* [EXERCISE INPUTS]:
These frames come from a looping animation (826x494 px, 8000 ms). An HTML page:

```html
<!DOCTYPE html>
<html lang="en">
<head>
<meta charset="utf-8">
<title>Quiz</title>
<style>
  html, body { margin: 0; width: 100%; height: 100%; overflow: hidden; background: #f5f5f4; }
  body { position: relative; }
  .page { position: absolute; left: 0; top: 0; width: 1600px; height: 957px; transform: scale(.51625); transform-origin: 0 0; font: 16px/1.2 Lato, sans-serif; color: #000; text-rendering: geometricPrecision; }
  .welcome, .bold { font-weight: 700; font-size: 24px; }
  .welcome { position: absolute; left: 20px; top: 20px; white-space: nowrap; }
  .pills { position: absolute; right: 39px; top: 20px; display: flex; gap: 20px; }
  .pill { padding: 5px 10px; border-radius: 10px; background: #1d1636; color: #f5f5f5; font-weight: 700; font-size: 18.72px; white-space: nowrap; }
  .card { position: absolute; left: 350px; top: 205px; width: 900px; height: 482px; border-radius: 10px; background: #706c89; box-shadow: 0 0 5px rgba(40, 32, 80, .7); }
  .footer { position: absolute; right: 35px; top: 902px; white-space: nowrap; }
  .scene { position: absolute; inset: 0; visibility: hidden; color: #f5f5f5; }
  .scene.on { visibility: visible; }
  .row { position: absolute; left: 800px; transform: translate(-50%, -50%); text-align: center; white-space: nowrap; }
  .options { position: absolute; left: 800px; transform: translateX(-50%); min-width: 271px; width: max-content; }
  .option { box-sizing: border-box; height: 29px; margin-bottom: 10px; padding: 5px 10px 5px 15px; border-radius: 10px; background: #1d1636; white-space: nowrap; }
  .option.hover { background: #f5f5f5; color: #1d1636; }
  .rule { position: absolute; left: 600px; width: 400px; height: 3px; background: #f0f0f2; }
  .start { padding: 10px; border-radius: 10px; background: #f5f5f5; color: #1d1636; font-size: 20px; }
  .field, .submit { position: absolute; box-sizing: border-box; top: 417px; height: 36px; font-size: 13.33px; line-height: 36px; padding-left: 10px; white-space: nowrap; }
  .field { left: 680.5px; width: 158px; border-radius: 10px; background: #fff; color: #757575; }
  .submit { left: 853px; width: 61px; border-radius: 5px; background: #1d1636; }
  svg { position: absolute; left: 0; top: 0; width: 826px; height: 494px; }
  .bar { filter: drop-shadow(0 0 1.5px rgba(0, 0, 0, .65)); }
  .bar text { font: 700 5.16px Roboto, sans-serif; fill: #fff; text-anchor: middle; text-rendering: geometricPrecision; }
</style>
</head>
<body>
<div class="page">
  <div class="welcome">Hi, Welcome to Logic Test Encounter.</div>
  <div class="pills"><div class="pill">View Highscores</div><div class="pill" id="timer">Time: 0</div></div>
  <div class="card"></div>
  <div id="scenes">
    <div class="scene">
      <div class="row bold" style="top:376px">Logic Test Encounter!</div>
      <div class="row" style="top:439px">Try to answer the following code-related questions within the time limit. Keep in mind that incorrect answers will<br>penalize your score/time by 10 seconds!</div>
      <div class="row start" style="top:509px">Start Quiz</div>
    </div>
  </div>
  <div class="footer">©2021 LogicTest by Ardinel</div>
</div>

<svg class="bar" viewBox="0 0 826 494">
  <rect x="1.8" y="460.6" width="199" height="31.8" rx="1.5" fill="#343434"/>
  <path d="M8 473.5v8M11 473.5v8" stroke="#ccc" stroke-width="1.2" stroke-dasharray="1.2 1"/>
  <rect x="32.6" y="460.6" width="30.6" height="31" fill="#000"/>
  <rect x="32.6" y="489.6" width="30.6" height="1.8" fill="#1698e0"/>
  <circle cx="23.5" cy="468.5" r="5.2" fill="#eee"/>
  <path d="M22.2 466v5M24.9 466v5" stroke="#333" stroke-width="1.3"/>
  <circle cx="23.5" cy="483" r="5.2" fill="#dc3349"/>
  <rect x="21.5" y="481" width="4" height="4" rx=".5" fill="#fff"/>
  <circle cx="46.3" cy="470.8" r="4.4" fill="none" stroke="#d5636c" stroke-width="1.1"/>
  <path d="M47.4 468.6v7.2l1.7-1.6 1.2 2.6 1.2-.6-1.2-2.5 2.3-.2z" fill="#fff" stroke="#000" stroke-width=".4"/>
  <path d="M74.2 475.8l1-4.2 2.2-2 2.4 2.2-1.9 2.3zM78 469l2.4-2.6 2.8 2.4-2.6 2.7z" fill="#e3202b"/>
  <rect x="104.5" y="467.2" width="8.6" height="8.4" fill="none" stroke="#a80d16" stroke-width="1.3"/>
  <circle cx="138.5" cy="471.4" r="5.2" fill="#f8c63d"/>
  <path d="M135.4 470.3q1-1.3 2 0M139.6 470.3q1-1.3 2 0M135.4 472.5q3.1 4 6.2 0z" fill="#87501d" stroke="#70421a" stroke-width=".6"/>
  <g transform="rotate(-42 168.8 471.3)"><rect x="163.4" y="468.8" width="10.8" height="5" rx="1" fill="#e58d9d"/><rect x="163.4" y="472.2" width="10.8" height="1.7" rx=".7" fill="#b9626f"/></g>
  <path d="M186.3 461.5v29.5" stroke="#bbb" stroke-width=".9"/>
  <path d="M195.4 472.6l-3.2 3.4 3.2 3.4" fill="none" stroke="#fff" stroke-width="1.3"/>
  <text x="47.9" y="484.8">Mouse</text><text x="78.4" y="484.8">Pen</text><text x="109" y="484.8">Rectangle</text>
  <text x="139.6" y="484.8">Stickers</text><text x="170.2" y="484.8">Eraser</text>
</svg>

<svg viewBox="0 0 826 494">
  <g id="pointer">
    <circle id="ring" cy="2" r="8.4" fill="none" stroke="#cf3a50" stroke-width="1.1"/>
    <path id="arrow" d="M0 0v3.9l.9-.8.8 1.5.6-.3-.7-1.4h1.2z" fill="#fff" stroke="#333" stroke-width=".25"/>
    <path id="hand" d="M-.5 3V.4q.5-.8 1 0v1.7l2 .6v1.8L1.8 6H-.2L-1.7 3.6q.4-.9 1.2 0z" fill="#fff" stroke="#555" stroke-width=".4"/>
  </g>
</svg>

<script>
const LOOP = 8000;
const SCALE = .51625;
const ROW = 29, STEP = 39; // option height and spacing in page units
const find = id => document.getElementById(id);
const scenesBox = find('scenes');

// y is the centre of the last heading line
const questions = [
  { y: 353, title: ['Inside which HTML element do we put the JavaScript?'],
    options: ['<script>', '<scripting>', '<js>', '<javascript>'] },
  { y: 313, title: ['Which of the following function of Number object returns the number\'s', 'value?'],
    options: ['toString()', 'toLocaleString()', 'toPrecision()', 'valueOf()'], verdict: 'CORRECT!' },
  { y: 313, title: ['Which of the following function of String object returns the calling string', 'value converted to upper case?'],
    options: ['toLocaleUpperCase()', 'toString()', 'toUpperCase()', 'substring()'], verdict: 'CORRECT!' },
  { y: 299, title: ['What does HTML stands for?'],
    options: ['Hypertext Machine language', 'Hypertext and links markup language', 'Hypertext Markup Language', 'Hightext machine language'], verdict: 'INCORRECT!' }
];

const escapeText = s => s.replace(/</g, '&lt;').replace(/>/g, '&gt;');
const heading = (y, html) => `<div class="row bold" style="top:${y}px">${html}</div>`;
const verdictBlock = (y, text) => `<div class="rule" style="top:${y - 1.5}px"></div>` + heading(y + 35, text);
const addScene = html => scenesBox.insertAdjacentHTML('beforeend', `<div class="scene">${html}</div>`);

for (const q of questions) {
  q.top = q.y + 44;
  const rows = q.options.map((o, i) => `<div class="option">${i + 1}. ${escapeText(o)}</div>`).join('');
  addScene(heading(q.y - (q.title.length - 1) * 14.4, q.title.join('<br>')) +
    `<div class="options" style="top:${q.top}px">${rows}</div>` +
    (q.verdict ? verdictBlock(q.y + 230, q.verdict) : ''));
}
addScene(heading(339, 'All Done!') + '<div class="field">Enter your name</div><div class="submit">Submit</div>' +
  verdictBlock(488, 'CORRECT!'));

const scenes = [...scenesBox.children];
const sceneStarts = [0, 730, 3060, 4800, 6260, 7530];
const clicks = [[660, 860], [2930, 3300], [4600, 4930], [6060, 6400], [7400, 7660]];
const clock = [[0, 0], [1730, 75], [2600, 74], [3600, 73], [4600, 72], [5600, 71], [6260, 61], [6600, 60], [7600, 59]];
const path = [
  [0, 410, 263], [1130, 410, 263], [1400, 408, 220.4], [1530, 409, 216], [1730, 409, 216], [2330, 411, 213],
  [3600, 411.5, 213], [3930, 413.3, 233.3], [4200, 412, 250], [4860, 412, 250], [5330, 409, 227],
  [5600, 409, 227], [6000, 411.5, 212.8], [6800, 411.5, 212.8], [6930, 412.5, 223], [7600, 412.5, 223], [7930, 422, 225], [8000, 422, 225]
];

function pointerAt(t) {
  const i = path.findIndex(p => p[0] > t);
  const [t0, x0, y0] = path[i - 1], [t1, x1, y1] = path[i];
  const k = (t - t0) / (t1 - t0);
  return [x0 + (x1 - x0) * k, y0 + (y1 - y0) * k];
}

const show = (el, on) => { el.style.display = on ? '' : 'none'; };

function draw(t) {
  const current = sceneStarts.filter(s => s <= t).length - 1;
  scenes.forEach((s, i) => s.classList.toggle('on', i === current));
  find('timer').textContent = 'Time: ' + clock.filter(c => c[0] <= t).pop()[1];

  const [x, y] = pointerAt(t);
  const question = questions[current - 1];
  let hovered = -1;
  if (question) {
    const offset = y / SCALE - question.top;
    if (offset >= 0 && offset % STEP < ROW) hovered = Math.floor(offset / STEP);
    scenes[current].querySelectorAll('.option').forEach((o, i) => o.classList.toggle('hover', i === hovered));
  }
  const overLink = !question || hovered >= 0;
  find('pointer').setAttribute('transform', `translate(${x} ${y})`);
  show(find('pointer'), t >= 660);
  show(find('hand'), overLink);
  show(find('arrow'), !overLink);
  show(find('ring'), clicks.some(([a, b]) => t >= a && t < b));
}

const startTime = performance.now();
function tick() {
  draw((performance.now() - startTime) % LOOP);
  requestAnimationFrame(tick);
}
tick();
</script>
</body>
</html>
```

* [WORK TASK]:
What lines of the material above contain "style"? Return each of them.

* [RESULT BELOW]:
<style>
</style>
      <div class="row bold" style="top:376px">Logic Test Encounter!</div>
      <div class="row" style="top:439px">Try to answer the following code-related questions within the time limit. Keep in mind that incorrect answers will<br>penalize your score/time by 10 seconds!</div>
      <div class="row start" style="top:509px">Start Quiz</div>
const heading = (y, html) => `<div class="row bold" style="top:${y}px">${html}</div>`;
const verdictBlock = (y, text) => `<div class="rule" style="top:${y - 1.5}px"></div>` + heading(y + 35, text);
    `<div class="options" style="top:${q.top}px">${rows}</div>` +
const show = (el, on) => { el.style.display = on ? '' : 'none'; };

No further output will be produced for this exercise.